The task :: Repeat the lines of the data that follow, please, starting at the first and stopping after the one with "border-box; margin: 0;".

Collected data entries ::
+-------+
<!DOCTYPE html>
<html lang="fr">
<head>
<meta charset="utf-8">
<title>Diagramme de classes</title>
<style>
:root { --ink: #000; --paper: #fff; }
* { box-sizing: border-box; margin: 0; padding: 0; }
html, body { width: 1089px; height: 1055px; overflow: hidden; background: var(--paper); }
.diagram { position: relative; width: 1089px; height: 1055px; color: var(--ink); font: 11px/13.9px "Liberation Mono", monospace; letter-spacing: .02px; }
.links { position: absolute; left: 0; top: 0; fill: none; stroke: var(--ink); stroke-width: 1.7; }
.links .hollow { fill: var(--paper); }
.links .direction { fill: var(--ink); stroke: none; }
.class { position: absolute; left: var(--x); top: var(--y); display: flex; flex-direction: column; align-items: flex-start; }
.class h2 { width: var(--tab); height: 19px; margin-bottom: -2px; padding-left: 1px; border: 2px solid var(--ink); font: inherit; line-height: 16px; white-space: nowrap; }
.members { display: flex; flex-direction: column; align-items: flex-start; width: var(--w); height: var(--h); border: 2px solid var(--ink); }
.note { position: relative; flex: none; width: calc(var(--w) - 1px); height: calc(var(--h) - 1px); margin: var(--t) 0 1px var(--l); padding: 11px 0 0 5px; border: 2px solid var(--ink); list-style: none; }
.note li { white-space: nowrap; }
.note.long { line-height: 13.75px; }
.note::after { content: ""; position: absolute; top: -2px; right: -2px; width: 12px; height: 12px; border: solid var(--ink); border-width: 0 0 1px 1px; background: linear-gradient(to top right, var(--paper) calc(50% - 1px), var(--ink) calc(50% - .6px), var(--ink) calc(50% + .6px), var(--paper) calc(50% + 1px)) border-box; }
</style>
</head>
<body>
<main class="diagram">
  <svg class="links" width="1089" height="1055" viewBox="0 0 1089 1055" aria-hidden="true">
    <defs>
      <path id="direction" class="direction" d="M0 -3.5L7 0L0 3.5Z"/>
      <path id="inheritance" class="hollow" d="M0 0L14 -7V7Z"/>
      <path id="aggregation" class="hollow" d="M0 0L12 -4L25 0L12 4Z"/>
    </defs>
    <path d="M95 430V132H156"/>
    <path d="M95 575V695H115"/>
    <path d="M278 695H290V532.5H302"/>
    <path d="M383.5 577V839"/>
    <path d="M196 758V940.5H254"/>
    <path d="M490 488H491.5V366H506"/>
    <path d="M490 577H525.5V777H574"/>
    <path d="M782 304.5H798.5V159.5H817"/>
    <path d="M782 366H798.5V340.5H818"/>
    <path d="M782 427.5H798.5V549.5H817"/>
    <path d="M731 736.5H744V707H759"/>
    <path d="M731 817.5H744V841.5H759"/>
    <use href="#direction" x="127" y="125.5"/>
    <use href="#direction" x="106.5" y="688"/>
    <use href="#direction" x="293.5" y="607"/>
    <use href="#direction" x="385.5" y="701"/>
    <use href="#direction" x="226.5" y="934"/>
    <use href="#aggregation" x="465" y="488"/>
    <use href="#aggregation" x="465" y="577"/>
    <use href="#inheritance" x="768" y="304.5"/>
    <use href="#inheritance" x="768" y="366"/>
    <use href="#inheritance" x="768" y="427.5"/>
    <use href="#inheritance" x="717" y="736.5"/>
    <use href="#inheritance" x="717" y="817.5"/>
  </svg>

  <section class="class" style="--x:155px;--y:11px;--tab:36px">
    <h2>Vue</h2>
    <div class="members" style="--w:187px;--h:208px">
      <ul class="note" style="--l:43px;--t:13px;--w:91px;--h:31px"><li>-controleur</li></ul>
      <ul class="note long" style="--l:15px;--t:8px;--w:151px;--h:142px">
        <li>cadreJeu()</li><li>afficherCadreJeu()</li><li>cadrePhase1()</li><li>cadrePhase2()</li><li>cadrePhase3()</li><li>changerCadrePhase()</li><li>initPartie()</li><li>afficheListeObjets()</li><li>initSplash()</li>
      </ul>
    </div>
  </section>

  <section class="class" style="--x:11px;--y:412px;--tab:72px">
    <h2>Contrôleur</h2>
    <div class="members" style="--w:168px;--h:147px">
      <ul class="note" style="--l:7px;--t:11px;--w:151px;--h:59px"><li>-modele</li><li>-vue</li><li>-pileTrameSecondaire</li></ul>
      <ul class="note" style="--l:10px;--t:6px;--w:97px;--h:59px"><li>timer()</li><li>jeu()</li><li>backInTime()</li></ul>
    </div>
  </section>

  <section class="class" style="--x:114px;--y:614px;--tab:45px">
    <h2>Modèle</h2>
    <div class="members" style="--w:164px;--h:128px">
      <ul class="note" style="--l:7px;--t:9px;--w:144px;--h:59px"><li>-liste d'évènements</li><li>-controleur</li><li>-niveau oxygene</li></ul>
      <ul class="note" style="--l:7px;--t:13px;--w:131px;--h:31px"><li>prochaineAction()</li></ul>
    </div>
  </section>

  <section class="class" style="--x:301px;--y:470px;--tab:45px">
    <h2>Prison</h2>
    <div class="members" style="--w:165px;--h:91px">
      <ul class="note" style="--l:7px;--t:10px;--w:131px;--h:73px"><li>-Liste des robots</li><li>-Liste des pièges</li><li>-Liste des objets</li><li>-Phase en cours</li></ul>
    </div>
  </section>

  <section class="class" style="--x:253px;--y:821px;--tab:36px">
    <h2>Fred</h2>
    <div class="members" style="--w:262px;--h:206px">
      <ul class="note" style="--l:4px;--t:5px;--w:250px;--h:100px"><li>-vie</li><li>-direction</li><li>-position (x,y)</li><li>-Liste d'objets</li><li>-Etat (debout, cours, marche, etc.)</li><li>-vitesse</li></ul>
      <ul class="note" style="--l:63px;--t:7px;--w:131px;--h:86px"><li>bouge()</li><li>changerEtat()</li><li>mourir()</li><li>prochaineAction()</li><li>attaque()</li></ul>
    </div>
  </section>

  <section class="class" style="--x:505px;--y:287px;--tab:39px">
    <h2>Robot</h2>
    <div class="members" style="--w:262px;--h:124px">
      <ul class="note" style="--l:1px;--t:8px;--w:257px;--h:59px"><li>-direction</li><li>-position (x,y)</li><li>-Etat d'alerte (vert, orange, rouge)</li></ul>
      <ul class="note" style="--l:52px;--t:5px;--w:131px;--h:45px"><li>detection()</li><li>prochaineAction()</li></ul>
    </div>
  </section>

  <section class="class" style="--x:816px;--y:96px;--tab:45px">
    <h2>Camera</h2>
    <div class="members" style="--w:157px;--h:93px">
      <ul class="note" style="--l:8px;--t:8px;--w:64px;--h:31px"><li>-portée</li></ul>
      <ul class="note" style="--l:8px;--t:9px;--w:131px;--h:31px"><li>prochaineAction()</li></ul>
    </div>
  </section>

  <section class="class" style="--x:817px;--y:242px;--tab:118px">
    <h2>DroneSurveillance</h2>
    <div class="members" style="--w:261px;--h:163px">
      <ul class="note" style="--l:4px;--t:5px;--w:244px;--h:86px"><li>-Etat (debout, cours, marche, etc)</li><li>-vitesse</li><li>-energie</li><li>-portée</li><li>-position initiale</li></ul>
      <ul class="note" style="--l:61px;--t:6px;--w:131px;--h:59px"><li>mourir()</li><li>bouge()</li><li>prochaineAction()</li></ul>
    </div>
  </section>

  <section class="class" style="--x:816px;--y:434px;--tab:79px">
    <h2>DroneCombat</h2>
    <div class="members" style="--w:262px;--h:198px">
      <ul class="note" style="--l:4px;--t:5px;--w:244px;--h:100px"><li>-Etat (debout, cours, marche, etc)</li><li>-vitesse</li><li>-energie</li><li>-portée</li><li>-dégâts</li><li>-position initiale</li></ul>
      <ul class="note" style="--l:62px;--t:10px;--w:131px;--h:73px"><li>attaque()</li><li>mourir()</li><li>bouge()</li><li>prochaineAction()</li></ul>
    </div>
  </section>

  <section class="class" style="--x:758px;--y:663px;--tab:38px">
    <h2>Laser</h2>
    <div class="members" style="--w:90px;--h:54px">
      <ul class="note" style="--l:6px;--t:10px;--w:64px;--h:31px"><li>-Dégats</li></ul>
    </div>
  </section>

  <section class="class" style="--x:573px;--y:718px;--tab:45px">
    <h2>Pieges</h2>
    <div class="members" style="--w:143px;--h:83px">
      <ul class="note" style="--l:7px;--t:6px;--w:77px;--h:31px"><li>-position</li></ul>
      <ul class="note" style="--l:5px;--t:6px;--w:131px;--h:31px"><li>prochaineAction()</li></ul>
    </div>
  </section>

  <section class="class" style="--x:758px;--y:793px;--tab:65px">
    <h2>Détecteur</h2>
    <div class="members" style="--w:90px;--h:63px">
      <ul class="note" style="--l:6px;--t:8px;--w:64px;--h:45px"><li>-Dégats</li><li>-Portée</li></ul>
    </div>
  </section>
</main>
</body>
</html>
+-------+
Written solution ::
<!DOCTYPE html>
<html lang="fr">
<head>
<meta charset="utf-8">
<title>Diagramme de classes</title>
<style>
:root { --ink: #000; --paper: #fff; }
* { box-sizing: border-box; margin: 0; padding: 0; }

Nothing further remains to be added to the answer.